An early song you wrote for Mary Wells was My Guy. Was it difficult to write in the female role?
“Oh no, not really, because as a songwriter you should be able to write about anything. So I look at the world and I see what’s going on, and I could not possibly have experienced all the things that I’ve written about, but it’s easy to see what goes on in a woman’s life because, you know, I have a woman, and I’m around women all the time and I grew up in a house where my Mom and my two sisters were there and I have a bunch of nieces, so it’s easy to see a girl’s point of view. Mary Wells was my personal project at Motown.”
Even when you write from a male perspective you’re not a macho writer are you? Not a boasting sort of writer?
“Well, thank you very much.
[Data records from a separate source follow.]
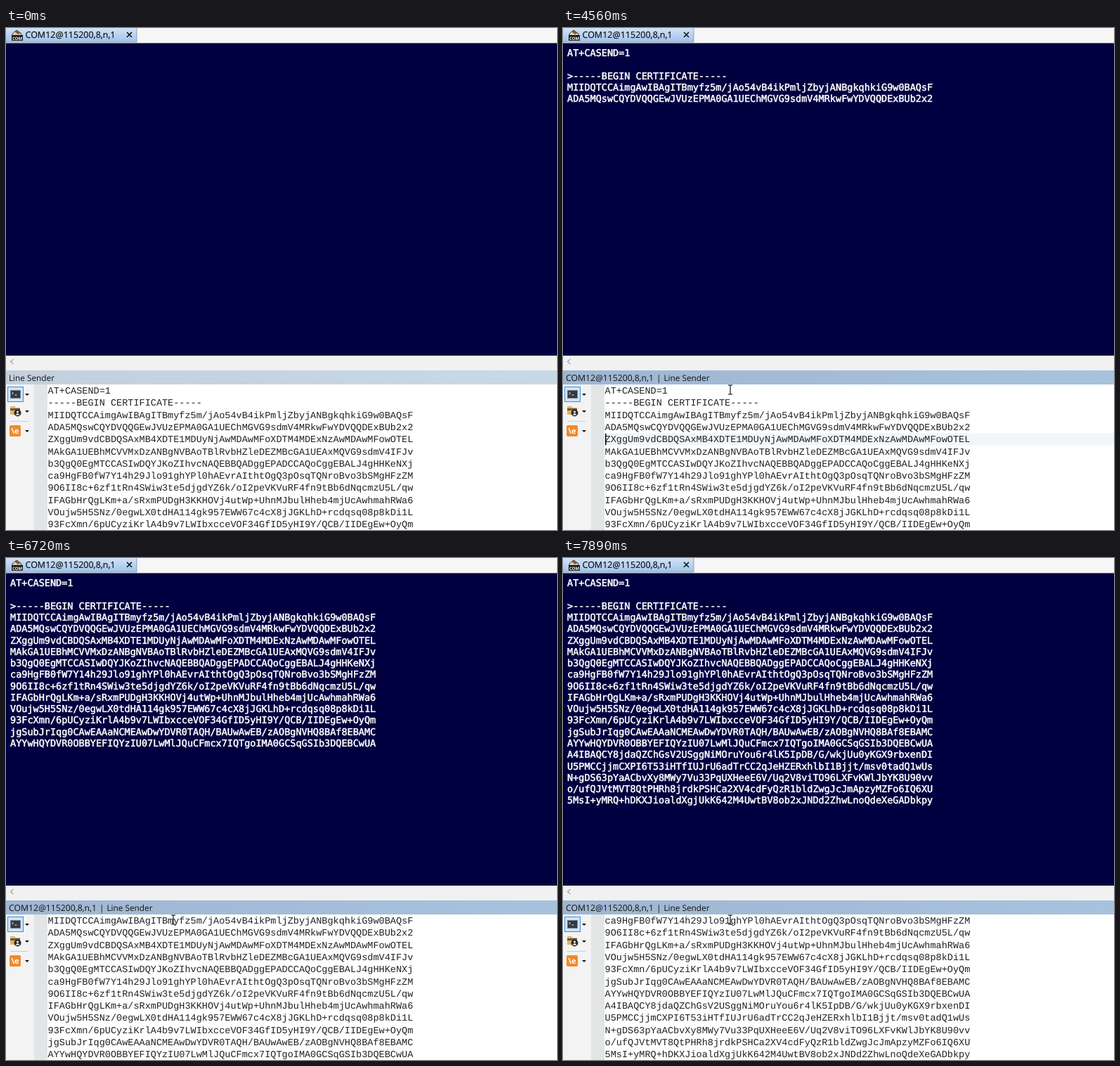
Animation of 784 by 714 pixels, one loop 8 s. Source, as an HTML page:

```html
<!DOCTYPE html>
<html lang="en">
<head>
<meta charset="utf-8">
<title>Line sender</title>
<style>
  html, body { margin: 0; width: 100%; height: 100%; overflow: hidden; background: #fff; }
  svg { display: block; width: 784px; height: 714px; }
  text { text-rendering: geometricPrecision; white-space: pre; }
  .ui { font-family: "Open Sans", "Noto Sans", sans-serif; fill: #111; }
  #term { font: 13.5px "DejaVu Sans Mono", monospace; fill: #fff; stroke: #fff; stroke-width: .5px; }
  #sender { font: 13.54px "Liberation Mono", monospace; fill: #222; }
</style>
</head>
<body>
<svg viewBox="0 0 784 714">
  <defs>
    <linearGradient id="tab" x2="0" y2="1">
      <stop stop-color="#d3e3f6"/><stop offset="1" stop-color="#9fc2ea"/>
    </linearGradient>
    <linearGradient id="idle">
      <stop stop-color="#c3cfdd"/><stop offset="1" stop-color="#c8d9e6"/>
    </linearGradient>
    <linearGradient id="active">
      <stop stop-color="#9fb6d2"/><stop offset="1" stop-color="#a8c2dd"/>
    </linearGradient>
    <path id="drop" d="M0 0h6l-3 3z" fill="#111"/>
  </defs>

  <!-- tab bar -->
  <rect width="784" height="22" fill="#f6f6f7"/>
  <path d="M0 0H186V20H0z" fill="url(#tab)"/>
  <path d="M186 0V20H0" fill="none" stroke="#8c9fb8"/>
  <path d="M9 8l6-5 7 5-2 5H9z" fill="#d9cdb8" stroke="#57483a"/>
  <path d="M12 5l4-2 5 4-4 2z" fill="#7a5c40"/>
  <rect x="8" y="10" width="16" height="8" fill="#1c1c1c"/>
  <text x="16" y="16.5" text-anchor="middle" class="ui" font-size="6" font-weight="bold" style="fill:#fff">COM</text>
  <text x="27.5" y="14" class="ui" font-size="12.5" stroke="#111" stroke-width=".2">COM12@115200,8,n,1</text>
  <path d="M172 6l7 7m0-7l-7 7" stroke="#111" stroke-width="1.6"/>

  <!-- terminal -->
  <rect y="21.500" width="784" height="444.500" fill="#000040"/>
  <g id="term"></g>
  <rect y="466" width="784" height="21" fill="#f1f1f2"/>
  <path d="M10.500 471l-4 3.500 4 3.500" fill="none" stroke="#a5a5a8" stroke-width="1.300"/>

  <!-- sender panel -->
  <rect id="bar" y="487" width="784" height="20"/>
  <g class="ui" font-size="11.800">
    <text id="idleTitle" x="4" y="502">Line Sender</text>
    <text id="activeTitle" y="502"><tspan x="4" font-size="12.2">COM12@115200,8,n,1</tspan><tspan x="133">|</tspan><tspan x="143.5">Line Sender</tspan></text>
  </g>
  <rect y="507" width="784" height="207" fill="#fff"/>
  <rect y="507" width="40" height="207" fill="#f3f3f4"/>
  <rect x="40" y="507" width="19" height="207" fill="#e3e4e5"/>

  <rect x="2.500" y="510.500" width="22" height="21" fill="#cfe5f8" stroke="#3b8fd6"/>
  <rect x="6.500" y="515.500" width="14" height="11" fill="#343a42" stroke="#777d85"/>
  <path d="M8.500 518l2 1.500-2 1.500m4 1h3" fill="none" stroke="#e8e8e8"/>
  <path d="M6 538h6l2 2h6v10H6z" fill="#e3b566"/>
  <path d="M6 541h14v3H6z" fill="#6d5836"/>
  <circle cx="16.500" cy="547.500" r="5" fill="#2b2b2b"/>
  <circle cx="16.500" cy="546" r="1.500" fill="#fff"/>
  <path d="M13.500 550.500q3-4.500 6 0z" fill="#fff"/>
  <path d="M6 559.500h26" stroke="#cfcfd1"/>
  <rect x="5" y="565" width="16" height="16" rx="2" fill="#f08a2c"/>
  <text x="13" y="577" text-anchor="middle" class="ui" font-size="11" font-weight="bold" style="fill:#fff">\e</text>
  <use href="#drop" x="27" y="520"/>
  <use href="#drop" x="27" y="544"/>
  <use href="#drop" x="27" y="572"/>

  <rect id="row" x="59" width="725" height="17.300" fill="#f2f6f9"/>
  <g id="sender"></g>
  <rect id="caret" width="1.500" height="16.500" fill="#000"/>

  <g id="mouse">
    <path id="beam" d="M-3-6.500h2.200l.8.800.8-.8H3M0-6V6M-3 6.500h2.200l.8-.8.8.8H3" fill="none" stroke="#000" stroke-width="1.100"/>
    <path id="arrow" d="M0 0v16l4-3.500 2.500 6 2.500-1-2.500-6H12z" fill="#fff" stroke="#000"/>
  </g>
</svg>
<script>
const LOOP = 8000, ROWS = 12, CHAR = 8.125;
const TERM_STEP = 16.27, SEND_STEP = 17.27, SEND_TOP = 507.2;

const lines = ["AT+CASEND=1", "-----BEGIN CERTIFICATE-----", ...`
MIIDQTCCAimgAwIBAgITBmyfz5m/jAo54vB4ikPmljZbyjANBgkqhkiG9w0BAQsF
ADA5MQswCQYDVQQGEwJVUzEPMA0GA1UEChMGVG9sdmV4MRkwFwYDVQQDExBUb2x2
ZXggUm9vdCBDQSAxMB4XDTE1MDUyNjAwMDAwMFoXDTM4MDExNzAwMDAwMFowOTEL
MAkGA1UEBhMCVVMxDzANBgNVBAoTBlRvbHZleDEZMBcGA1UEAxMQVG9sdmV4IFJv
b3QgQ0EgMTCCASIwDQYJKoZIhvcNAQEBBQADggEPADCCAQoCggEBALJ4gHHKeNXj
ca9HgFB0fW7Y14h29Jlo91ghYPl0hAEvrAIthtOgQ3pOsqTQNroBvo3bSMgHFzZM
9O6II8c+6zf1tRn4SWiw3te5djgdYZ6k/oI2peVKVuRF4fn9tBb6dNqcmzU5L/qw
IFAGbHrQgLKm+a/sRxmPUDgH3KKHOVj4utWp+UhnMJbulHheb4mjUcAwhmahRWa6
VOujw5H5SNz/0egwLX0tdHA114gk957EWW67c4cX8jJGKLhD+rcdqsq08p8kDi1L
93FcXmn/6pUCyziKrlA4b9v7LWIbxcceVOF34GfID5yHI9Y/QCB/IIDEgEw+OyQm
jgSubJrIqg0CAwEAAaNCMEAwDwYDVR0TAQH/BAUwAwEB/zAOBgNVHQ8BAf8EBAMC
AYYwHQYDVR0OBBYEFIQYzIU07LwMlJQuCFmcx7IQTgoIMA0GCSqGSIb3DQEBCwUA
A4IBAQCY8jdaQZChGsV2USggNiMOruYou6r4lK5IpDB/G/wkjUu0yKGX9rbxenDI
U5PMCCjjmCXPI6T53iHTfIUJrU6adTrCC2qJeHZERxhlbI1Bjjt/msv0tadQ1wUs
N+gDS63pYaACbvXy8MWy7Vu33PqUXHeeE6V/Uq2V8viTO96LXFvKWlJbYK8U90vv
o/ufQJVtMVT8QtPHRh8jrdkPSHCa2XV4cdFyQzR1bldZwgJcJmApzyMZFo6IQ6XU
5MsI+yMRQ+hDKXJioaldXgjUkK642M4UwtBV8ob2xJNDd2ZhwLnoQdeXeGADbkpy
`.trim().split("\n")];

// Moment each line is sent to the terminal
const sendAt = [2470, 3870, 4250, 4560, 4790, 5020, 5190, 5420, 5650, 5880,
  6030, 6260, 6490, 6720, 6950, 7200, 7430, 7660, 7890];
const PROMPT = 2620, CLICK = 1370, MOVE = 350, SETTLE = 1450;
const caretOff = [[2000, 2470], [3170, 3720]];

const $ = id => document.getElementById(id);
const show = (el, on) => el.setAttribute("visibility", on ? "visible" : "hidden");

function addText(parent, x, y, str = "") {
  const el = document.createElementNS("http://www.w3.org/2000/svg", "text");
  el.setAttribute("x", x);
  el.setAttribute("y", y);
  el.textContent = str;
  return parent.appendChild(el);
}

const termY = row => 40.2 + row * TERM_STEP;
const termLines = lines.map((s, i) =>
  i === 1 ? addText($("term"), 6 + CHAR, termY(2), s)
          : addText($("term"), 6, termY(i ? i + 1 : 0), s));
const prompt = addText($("term"), 6, termY(2), ">");
const sendLines = Array.from({ length: ROWS }, (_, i) =>
  addText($("sender"), 59.6, 520.2 + i * SEND_STEP));

function drawMouse(t) {
  show($("mouse"), t >= MOVE);
  const k = Math.min(12, Math.floor((t - MOVE) / 92.7) + 1) / 12;
  const ease = 1 - (1 - k) ** 2;
  const settled = t >= SETTLE;
  const x = settled ? 238 : 775 - 541 * ease;
  const y = settled ? 514.5 : 436 + 77 * ease;
  const overText = y > 507;
  $("mouse").setAttribute("transform", `translate(${x} ${y})`);
  $("beam").setAttribute("display", overText ? "inline" : "none");
  $("arrow").setAttribute("display", overText ? "none" : "inline");
}

function render(t) {
  const sent = sendAt.filter(s => t >= s).length;
  const focused = t >= CLICK;
  const top = Math.max(0, sent - ROWS);

  termLines.forEach((el, i) => show(el, i < sent));
  show(prompt, t >= PROMPT);
  sendLines.forEach((el, i) => {
    const s = lines[top + i];
    if (el.textContent !== s) el.textContent = s;
  });

  $("bar").setAttribute("fill", focused ? "url(#active)" : "url(#idle)");
  show($("idleTitle"), !focused);
  show($("activeTitle"), focused);

  // The caret waits on the next line, which may lie below the view
  const inView = focused && sent < ROWS;
  const y = SEND_TOP + sent * SEND_STEP;
  const blinkedOff = caretOff.some(([a, b]) => t >= a && t < b);
  $("row").setAttribute("y", y);
  $("caret").setAttribute("y", y + 0.5);
  $("caret").setAttribute("x", sent ? 60 : 149);
  show($("row"), inView);
  show($("caret"), inView && !blinkedOff);
  drawMouse(t);
}

const start = performance.now();
function tick() {
  render((performance.now() - start) % LOOP);
  requestAnimationFrame(tick);
}
render(0);
requestAnimationFrame(tick);
</script>
</body>
</html>
```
I appreciate that.”
Tell me about Tracks Of My Tears.
“Once again I have to say Marv Tarplin. He put that guitar riff on tape for me, till I could get a song for it. And the first three lines of the chorus that I came up with, ‘Take a good look at my face, you see my smile looks out of place, if you look closer it’s easy to trace,’ and it took me a long time to figure out something that was easy to trace, that would be something different. And so one day I was thinking and I thought, What if a person was crying so much that if you looked into their face you closely you could see tracks that their tears had left? And I knew that was it.”
The Tears Of A Clown?
“Well Tears Of A Clown was inspired for me by Stevie Wonder. He had already recorded that track and he brought it to me: Hey Smokey I got this track here but I can’t think of a song to go with it, so see what you can come up with. So I wrote The Tears Of A Clown because of that track and it had a little thing in there that was like the circus to me: pom pom pom, tiddle om-pom pom-pom-pom. So I wanted to write something about the circus that I thought would be personal to people. I didn’t want to write about animals. So Pagliacci the clown was a story I heard as a kid, how he made everybody happy, they came to the circus to see him more so than the animals. But when he went home he was sad, he didn’t have a woman to love him. So Tears Of A Clown is a personalised story of Pagliacci.”
It’s amazing how many of you came from Detroit at that point in time. How did that happen?
“Paul, I am a firm believer that ratio-wise, every city, every town, every township, every village, in the world, ratio-wise, has that same amount of talent. The difference with us is that we had Berry Gordy. We had this young man who had this dream. He wanted to have his own record label and his own record company and he wanted to give the talent an outlet. So we had Berry Gordy and we had an outlet through him. That’s what made the difference in Detroit.”
Could it have happened elsewhere?
“Yes. If they had a Berry Gordy there that same thing could have happened.”